Follow Wendy!

  • Instagram
  • Twitter
  • TikTok

Book:  160 Black Women in Horror

Author: Sumiko Saulson

Publisher: Iconoclast Productions

Genre: Horror/Reference


Why You Should Read It


Excellent compilation of renowned Black women in the horror and SFF genres throughout history until present day.


Why I Liked It


About every other week or so I run across posts on social media asking questions like “where can I find horror books written by women?” or “where can I find books written by (XYZ) marginalized authors”? Often these posts are more prevalent around months meant to highlight and lift up women/marginalized authors, and while their intentions are good, the truth is, we should all be reading widely throughout the year.


Another truth is that even with the hard work of dedicated readers and horror enthusiasts, Black women and marginalized authors in the horror and SFF genres tend to be more overlooked and underrepresented than their non-marginalized peers. Black women have been storytellers since the beginning of time, but it’s no secret that their voices have been suppressed and their stories erased from history. It is still considerably harder for certain authors to find representation in publishing, but their stories need and deserve to be told and given a platform.


That’s why when I heard about Sumiko Saulson’s book 160 Black Women in Horror, I knew that I needed to add it to my horror non-fiction and reference personal library.

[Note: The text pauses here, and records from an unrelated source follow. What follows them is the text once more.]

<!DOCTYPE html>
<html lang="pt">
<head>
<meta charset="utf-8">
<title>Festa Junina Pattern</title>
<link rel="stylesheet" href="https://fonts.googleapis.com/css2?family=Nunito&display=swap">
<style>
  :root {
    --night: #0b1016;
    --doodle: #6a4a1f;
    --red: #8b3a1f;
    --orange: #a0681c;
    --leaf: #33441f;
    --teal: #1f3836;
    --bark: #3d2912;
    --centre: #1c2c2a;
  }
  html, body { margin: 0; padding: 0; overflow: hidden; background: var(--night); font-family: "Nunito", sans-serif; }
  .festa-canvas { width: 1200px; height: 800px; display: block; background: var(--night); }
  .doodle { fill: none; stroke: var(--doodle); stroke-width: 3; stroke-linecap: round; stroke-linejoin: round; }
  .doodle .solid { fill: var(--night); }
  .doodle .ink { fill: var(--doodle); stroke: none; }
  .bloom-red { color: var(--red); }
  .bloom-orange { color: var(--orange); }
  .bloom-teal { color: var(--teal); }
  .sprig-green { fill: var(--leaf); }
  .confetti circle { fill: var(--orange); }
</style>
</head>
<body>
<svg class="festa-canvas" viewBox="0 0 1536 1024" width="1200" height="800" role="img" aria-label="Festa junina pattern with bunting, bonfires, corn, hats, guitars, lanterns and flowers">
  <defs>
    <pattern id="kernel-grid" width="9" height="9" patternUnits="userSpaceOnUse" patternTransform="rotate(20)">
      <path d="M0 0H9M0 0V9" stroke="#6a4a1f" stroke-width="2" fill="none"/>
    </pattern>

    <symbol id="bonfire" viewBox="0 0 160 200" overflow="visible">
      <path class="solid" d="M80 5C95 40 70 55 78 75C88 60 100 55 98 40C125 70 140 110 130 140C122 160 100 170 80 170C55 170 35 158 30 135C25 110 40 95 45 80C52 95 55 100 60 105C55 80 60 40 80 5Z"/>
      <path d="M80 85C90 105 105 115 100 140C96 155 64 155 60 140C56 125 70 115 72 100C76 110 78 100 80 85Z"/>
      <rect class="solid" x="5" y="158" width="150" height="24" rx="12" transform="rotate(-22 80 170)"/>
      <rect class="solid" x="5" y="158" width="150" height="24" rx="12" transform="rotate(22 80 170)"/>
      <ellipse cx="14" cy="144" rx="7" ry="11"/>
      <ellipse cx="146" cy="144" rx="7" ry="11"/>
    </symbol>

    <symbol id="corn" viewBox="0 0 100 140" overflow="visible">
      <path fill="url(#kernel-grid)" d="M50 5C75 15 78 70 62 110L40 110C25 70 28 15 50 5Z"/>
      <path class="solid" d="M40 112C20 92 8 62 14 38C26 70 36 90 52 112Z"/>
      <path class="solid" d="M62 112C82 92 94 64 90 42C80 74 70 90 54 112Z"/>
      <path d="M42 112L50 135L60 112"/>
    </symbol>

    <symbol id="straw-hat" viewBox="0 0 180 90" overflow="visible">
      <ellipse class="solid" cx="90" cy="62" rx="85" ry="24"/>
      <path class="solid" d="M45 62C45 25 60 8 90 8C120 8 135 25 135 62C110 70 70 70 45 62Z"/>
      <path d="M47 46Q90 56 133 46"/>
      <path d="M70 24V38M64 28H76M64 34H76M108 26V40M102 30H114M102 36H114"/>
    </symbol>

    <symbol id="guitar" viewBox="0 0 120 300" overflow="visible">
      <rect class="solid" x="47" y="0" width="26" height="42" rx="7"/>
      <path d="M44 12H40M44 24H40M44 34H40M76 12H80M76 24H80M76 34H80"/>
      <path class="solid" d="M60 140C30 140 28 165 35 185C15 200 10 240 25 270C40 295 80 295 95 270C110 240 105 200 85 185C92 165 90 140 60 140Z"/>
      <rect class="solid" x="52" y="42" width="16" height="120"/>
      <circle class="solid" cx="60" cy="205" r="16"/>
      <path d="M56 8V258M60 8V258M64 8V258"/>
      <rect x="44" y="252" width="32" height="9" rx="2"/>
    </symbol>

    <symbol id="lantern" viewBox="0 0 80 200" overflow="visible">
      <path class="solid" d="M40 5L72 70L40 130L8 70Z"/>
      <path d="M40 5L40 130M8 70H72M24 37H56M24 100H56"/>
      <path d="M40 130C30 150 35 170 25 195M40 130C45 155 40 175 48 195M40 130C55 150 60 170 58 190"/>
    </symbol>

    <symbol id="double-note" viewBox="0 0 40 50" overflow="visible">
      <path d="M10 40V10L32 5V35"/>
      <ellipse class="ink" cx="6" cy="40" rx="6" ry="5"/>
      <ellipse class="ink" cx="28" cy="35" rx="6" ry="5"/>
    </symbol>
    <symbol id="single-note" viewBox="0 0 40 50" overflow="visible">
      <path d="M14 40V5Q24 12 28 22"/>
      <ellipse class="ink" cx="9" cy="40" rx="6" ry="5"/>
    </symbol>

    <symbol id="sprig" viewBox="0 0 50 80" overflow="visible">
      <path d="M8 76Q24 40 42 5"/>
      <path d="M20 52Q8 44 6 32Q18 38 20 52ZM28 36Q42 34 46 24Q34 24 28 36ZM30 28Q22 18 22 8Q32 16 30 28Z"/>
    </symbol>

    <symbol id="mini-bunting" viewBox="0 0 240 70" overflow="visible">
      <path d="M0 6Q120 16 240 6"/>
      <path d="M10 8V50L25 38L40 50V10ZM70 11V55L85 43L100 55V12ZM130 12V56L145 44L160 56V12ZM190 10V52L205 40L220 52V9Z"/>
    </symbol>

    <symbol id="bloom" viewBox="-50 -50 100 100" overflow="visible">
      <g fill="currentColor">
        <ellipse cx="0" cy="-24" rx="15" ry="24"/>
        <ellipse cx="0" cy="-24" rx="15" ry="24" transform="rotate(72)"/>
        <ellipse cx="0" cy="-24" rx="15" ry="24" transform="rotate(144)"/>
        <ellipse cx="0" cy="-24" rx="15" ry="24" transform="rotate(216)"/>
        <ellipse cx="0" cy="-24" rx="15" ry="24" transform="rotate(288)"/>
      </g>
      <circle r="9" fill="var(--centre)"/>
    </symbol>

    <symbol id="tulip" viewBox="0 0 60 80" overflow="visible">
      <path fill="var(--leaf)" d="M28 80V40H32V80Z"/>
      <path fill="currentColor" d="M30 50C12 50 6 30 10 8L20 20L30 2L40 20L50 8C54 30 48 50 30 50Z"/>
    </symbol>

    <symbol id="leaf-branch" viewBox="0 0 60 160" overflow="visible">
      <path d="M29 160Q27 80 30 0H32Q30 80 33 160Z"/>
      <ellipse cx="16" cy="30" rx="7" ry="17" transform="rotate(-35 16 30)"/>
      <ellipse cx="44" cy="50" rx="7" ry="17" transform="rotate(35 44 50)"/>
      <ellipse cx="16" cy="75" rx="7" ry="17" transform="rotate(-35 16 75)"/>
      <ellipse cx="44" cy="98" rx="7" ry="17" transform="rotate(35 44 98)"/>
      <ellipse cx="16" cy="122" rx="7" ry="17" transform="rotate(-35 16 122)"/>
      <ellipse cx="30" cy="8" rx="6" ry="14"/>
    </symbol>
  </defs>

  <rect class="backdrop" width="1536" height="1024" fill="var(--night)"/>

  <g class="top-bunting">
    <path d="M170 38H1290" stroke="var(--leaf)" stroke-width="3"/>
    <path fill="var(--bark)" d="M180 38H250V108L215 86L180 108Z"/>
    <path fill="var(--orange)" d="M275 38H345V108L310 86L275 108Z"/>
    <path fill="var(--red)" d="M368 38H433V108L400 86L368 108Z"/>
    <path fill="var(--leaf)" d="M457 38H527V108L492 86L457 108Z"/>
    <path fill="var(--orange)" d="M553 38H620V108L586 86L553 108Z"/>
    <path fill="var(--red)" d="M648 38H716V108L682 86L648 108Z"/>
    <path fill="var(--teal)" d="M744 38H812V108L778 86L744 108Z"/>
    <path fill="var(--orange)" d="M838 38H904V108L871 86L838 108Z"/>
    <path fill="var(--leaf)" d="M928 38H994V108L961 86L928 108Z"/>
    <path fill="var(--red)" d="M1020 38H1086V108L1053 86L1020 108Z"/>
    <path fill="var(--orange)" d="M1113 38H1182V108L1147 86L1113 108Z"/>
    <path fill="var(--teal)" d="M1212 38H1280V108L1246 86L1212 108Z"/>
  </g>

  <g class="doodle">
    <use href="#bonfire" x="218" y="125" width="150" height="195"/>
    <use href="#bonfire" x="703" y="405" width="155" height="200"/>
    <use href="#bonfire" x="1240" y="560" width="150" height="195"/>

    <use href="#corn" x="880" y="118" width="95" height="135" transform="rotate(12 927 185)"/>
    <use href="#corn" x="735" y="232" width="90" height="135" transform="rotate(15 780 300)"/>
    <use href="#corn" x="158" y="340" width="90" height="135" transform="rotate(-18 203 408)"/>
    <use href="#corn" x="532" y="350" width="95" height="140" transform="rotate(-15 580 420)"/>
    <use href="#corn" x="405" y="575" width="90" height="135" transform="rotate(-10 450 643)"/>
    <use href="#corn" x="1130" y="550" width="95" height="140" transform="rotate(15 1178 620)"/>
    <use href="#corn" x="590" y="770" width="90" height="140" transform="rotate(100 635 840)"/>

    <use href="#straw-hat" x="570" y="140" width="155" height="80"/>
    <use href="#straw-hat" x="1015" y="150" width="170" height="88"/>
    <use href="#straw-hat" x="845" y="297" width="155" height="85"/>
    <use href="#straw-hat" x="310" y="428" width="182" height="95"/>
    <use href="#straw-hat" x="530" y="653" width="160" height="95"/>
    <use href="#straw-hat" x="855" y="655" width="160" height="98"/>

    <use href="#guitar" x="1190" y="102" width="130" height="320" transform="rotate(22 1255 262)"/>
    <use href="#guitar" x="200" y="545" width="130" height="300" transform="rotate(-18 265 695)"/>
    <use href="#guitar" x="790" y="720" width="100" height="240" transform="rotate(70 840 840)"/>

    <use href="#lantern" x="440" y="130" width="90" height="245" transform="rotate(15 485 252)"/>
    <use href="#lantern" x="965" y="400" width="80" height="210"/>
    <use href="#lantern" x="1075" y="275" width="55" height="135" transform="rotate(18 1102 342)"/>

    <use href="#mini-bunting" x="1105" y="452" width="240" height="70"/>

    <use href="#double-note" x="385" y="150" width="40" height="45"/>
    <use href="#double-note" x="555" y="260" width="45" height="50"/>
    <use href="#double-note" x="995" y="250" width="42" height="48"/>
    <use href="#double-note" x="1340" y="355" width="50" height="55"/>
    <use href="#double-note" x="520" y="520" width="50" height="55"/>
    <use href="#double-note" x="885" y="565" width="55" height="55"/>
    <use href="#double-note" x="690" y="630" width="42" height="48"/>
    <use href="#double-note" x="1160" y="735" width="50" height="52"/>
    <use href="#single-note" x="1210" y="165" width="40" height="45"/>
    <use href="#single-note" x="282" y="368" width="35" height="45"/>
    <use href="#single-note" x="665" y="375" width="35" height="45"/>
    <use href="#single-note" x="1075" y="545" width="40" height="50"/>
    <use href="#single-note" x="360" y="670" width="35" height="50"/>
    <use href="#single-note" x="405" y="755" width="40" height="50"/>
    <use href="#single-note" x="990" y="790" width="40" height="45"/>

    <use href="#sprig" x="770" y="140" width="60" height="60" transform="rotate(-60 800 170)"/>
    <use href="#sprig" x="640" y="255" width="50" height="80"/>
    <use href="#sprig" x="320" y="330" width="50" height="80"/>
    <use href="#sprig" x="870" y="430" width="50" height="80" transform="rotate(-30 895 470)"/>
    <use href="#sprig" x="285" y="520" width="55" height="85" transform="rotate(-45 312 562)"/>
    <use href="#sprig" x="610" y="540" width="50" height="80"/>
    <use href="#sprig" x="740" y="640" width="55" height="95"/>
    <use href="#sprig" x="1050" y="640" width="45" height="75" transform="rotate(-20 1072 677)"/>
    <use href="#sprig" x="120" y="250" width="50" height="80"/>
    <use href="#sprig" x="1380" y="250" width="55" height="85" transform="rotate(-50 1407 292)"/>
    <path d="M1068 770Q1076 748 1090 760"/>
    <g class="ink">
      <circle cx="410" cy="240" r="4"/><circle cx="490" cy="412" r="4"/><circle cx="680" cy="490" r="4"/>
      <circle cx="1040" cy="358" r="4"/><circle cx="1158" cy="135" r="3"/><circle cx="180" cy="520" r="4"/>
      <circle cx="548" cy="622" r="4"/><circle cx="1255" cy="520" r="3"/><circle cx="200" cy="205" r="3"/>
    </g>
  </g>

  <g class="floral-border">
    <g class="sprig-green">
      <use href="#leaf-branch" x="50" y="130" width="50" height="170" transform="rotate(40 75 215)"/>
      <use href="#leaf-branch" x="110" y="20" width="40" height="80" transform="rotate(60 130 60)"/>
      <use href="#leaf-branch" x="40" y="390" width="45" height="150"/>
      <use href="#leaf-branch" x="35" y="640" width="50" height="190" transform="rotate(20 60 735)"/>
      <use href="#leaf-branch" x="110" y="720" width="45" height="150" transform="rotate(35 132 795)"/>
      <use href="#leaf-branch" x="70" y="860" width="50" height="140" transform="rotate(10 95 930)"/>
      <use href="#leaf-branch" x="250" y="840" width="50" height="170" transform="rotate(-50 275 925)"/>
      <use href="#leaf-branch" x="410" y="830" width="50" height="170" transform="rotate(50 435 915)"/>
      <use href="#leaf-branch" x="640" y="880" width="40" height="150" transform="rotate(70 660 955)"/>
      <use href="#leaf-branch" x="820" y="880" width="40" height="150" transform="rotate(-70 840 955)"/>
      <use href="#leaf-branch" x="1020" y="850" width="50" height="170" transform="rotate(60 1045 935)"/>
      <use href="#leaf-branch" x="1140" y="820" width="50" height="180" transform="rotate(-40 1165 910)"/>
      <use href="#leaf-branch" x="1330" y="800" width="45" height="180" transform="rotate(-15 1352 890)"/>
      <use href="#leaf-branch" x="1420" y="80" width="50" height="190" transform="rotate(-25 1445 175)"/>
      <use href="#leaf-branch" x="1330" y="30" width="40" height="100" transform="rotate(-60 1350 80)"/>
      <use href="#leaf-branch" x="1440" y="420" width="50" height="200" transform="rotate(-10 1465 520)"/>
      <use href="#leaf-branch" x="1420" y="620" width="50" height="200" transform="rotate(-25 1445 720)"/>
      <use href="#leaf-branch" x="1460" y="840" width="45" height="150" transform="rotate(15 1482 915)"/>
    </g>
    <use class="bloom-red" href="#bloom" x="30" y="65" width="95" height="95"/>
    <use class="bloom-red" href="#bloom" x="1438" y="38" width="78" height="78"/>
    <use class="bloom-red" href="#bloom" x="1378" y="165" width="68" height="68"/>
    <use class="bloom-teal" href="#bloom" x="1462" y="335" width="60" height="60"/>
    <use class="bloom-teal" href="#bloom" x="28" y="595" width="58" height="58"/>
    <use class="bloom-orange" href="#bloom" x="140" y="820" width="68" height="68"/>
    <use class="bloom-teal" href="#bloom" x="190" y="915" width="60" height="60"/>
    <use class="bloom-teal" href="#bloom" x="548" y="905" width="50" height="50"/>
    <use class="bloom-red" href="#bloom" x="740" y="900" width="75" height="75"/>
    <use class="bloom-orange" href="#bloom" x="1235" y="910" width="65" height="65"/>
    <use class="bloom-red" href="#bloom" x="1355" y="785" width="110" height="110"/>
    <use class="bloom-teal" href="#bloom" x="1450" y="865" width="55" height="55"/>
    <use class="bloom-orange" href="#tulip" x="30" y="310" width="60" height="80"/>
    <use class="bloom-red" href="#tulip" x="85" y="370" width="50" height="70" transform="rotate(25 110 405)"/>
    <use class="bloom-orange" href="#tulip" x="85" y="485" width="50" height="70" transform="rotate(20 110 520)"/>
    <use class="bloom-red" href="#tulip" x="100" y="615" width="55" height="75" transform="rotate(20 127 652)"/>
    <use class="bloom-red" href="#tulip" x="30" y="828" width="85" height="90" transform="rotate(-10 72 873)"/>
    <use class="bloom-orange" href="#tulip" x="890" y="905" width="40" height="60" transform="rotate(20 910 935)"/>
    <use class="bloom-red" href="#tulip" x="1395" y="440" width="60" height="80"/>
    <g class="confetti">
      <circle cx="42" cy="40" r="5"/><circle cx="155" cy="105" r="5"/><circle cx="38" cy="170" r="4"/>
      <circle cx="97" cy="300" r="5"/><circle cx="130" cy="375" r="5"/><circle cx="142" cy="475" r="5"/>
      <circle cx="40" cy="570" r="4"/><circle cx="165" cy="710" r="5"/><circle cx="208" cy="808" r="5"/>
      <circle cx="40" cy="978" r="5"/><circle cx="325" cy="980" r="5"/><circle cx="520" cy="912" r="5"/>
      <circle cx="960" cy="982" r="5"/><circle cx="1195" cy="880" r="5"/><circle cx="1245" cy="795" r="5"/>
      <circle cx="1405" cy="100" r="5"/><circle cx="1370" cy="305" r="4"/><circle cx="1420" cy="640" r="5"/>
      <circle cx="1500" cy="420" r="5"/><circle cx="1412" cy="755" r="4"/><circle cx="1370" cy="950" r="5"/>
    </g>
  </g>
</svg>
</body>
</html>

One part who’s who/yearbook, one part reference guide, 160 Black Women in Horror spans throughout history reaching back as far as the year 1900 all the way to today. Most authors' profiles include a photo as well as information about their publications, some of their personal information and where you can purchase or read their works. Included are many notable names that I was already familiar with from literary horror and SFF like Zora Neal Hurston, Octavia Butler and Tananrive Due. One of the most interesting entries was the profile of Paulina E. Hopkins, a renaissance-era author from Harlem who is thought to have had the first published African American mystery story.


I was also pleased to see many contemporary Black horror authors featured who’s works I’ve already enjoyed including Paula D. Ashe, RJ Joseph, Candace Nola and Donyae Coles, as well as others who are still on my TBR like Nuzo Onoh, Tamika Thompson and Zin E. Rocklyn. There are also touching tributes to authors who are no longer with us in the back, so that readers can discover talented and underrepresented authors we may not have otherwise heard of. All-in-all, I’m pleased to have a collected working list of authors that I can reference when I’m looking for something new to read. Be sure to check out 160 Black Women in Horror the next time you're looking to find a spooky new read!

bottom of page